The U.S. will deploy around 100 special operations troops to Iraq to assist in the fight against the Islamic State of Iraq and Greater Syria (ISIS) U.S. Army Colonel Steve Warren confirmed at a Department of Defense press briefing Wednesday.
Described as a specialized expeditionary targeting force, the troops will “conduct raids, free hostages, gather intelligence and capture ISIL leaders,” Warren said, using an alternative acronym for ISIS.
The majority of the personnel will support the Iraqi army and Kurdish Peshmerga, with a smaller number of “trigger-pullers” conducting operations in Iraq and across the border in Syria, he added.
The 100 commandos join the 3,500 U.S. troops already stationed in Iraq.
Although Iraq’s Prime Minister Haider al-Abadi welcomed the assistance, Reuters also reported him as saying that Iraq did not need foreign ground combat troops. Any special operations would require Iraqi approval, Abadi said.

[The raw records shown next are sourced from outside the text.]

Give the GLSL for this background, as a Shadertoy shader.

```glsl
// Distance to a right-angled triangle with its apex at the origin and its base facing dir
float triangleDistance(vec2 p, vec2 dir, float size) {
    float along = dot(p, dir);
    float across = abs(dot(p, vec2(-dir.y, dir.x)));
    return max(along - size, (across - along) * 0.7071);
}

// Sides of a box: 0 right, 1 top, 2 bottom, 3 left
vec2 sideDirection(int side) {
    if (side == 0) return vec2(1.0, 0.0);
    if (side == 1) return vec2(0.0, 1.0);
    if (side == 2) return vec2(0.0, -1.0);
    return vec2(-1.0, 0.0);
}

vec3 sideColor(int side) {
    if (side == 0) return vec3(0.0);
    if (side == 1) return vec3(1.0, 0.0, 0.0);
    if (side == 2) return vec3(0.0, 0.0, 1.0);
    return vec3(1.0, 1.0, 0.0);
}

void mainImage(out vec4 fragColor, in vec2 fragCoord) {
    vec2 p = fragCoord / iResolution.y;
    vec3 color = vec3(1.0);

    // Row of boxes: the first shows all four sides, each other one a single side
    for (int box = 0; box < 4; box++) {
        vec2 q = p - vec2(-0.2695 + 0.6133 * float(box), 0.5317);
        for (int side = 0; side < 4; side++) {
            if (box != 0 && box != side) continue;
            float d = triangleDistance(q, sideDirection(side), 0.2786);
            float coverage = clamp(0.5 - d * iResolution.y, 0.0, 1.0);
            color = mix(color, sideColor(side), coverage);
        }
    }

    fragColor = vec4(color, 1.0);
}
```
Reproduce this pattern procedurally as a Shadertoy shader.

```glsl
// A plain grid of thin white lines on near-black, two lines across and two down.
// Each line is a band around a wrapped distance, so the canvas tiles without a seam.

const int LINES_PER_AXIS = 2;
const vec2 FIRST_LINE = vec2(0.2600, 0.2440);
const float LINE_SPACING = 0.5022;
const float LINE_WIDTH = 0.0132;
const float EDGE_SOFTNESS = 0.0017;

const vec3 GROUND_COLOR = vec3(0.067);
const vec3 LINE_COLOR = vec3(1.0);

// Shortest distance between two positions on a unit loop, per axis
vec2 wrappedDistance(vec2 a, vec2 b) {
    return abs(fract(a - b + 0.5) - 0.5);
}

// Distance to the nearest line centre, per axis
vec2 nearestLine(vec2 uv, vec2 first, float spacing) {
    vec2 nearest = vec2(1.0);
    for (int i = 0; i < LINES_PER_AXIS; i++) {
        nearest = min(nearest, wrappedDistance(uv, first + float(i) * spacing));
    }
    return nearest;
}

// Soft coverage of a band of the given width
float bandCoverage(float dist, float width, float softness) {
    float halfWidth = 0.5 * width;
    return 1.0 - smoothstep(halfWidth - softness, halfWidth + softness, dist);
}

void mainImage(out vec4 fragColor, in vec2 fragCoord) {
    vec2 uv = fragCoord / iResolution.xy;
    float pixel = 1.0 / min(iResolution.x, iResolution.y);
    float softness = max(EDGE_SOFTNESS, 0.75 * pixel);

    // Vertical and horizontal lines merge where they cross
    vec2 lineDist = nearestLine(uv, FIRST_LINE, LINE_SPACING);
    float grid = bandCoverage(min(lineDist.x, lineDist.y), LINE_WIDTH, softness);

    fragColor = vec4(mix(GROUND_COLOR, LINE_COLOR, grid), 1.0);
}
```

The deepening involvement comes a little more than a month since Washington agreed to send 50 special operators to Syria in October.